WHAT THIS TASK INVOLVES: Please copy out every line in the entries that includes the word "draw".

═════ DATA FOR THIS TASK ═════

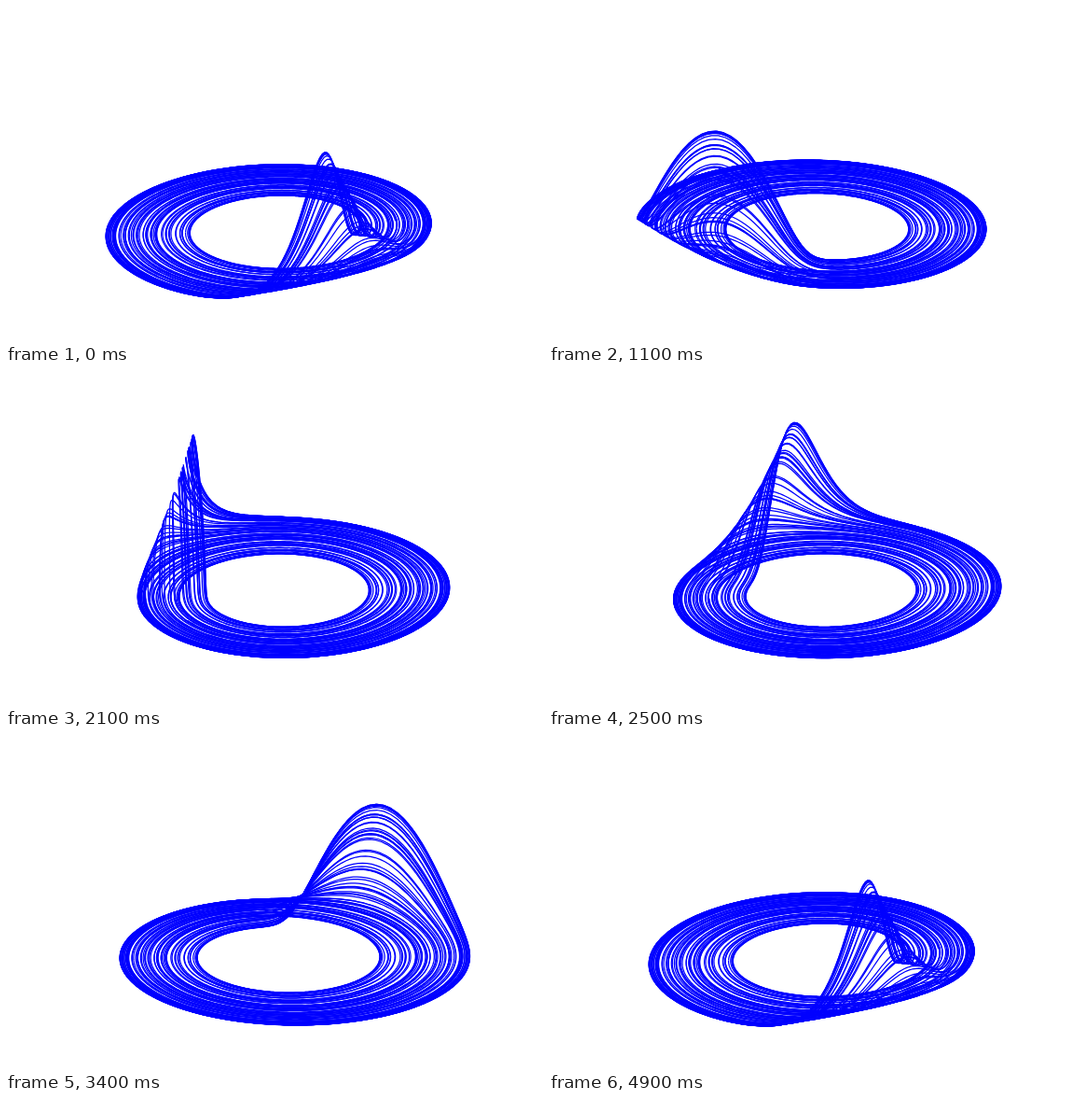
Recreate the animation shown at these times as an HTML page with a canvas. Size 576 by 360 pixels, loop 5 s.

```html
<!DOCTYPE html>
<html>
<head>
<meta charset="utf-8">
<title>Rössler attractor</title>
<style>
html, body { margin: 0; height: 100%; overflow: hidden; background: #fff; }
canvas { display: block; }
</style>
</head>
<body>
<canvas id="stage" width="576" height="360"></canvas>
<script>
const ctx = document.getElementById('stage').getContext('2d');
const A = 0.1, B = 0.1, C = 14;
const STEP = 0.01, SKIP = 10000, STEPS = 50000;
const FRAMES = 50, FRAME_MS = 100;

const flow = ([x, y, z]) => [-y - z, x + A * y, B + z * (x - C)];
const add = (p, v, h) => p.map((c, i) => c + v[i] * h);

function rk4(p, h) {
  const k1 = flow(p);
  const k2 = flow(add(p, k1, h / 2));
  const k3 = flow(add(p, k2, h / 2));
  const k4 = flow(add(p, k3, h));
  return p.map((c, i) => c + h / 6 * (k1[i] + 2 * k2[i] + 2 * k3[i] + k4[i]));
}

// Integrate past the transient and keep every second point.
const points = [];
let p = [1, 1, 1], yMin = 0, yMax = 0, zMax = 0;
for (let i = 0; i < SKIP + STEPS; i++) {
  p = rk4(p, STEP);
  if (i < SKIP || i % 2) continue;
  points.push(p);
  yMin = Math.min(yMin, p[1]);
  yMax = Math.max(yMax, p[1]);
  zMax = Math.max(zMax, p[2]);
}

// Orthographic view: pixels per unit across, in depth and upwards.
const across = 349 / (yMax - yMin);
const depth = across * 0.4;
const up = 130.3 / zMax;

function draw(frame) {
  const turn = 2 * Math.PI * frame / (FRAMES - 1);
  const cos = Math.cos(turn), sin = Math.sin(turn);
  ctx.clearRect(0, 0, 576, 360);
  ctx.save();
  ctx.beginPath();
  ctx.rect(72, 36, 446, 279);
  ctx.clip();
  ctx.strokeStyle = '#00f';
  ctx.lineWidth = 1.25;
  ctx.lineJoin = 'round';
  ctx.beginPath();
  points.forEach(([x, y, z], i) => {
    const px = 295.4 + across * (y * cos - x * sin);
    const py = 239.2 + depth * (x * cos + y * sin) - up * z;
    ctx.lineTo(px, py);
    // Short pieces stroke faster than one long path.
    if (i % 300 === 299) {
      ctx.stroke();
      ctx.beginPath();
      ctx.moveTo(px, py);
    }
  });
  ctx.stroke();
  ctx.restore();
}

let shown = -1;
function tick() {
  const frame = Math.floor(performance.now() / FRAME_MS) % FRAMES;
  if (frame !== shown) draw(shown = frame);
  requestAnimationFrame(tick);
}
tick();
</script>
</body>
</html>
```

═════

WRITTEN RESPONSE:
function draw(frame) {
  if (frame !== shown) draw(shown = frame);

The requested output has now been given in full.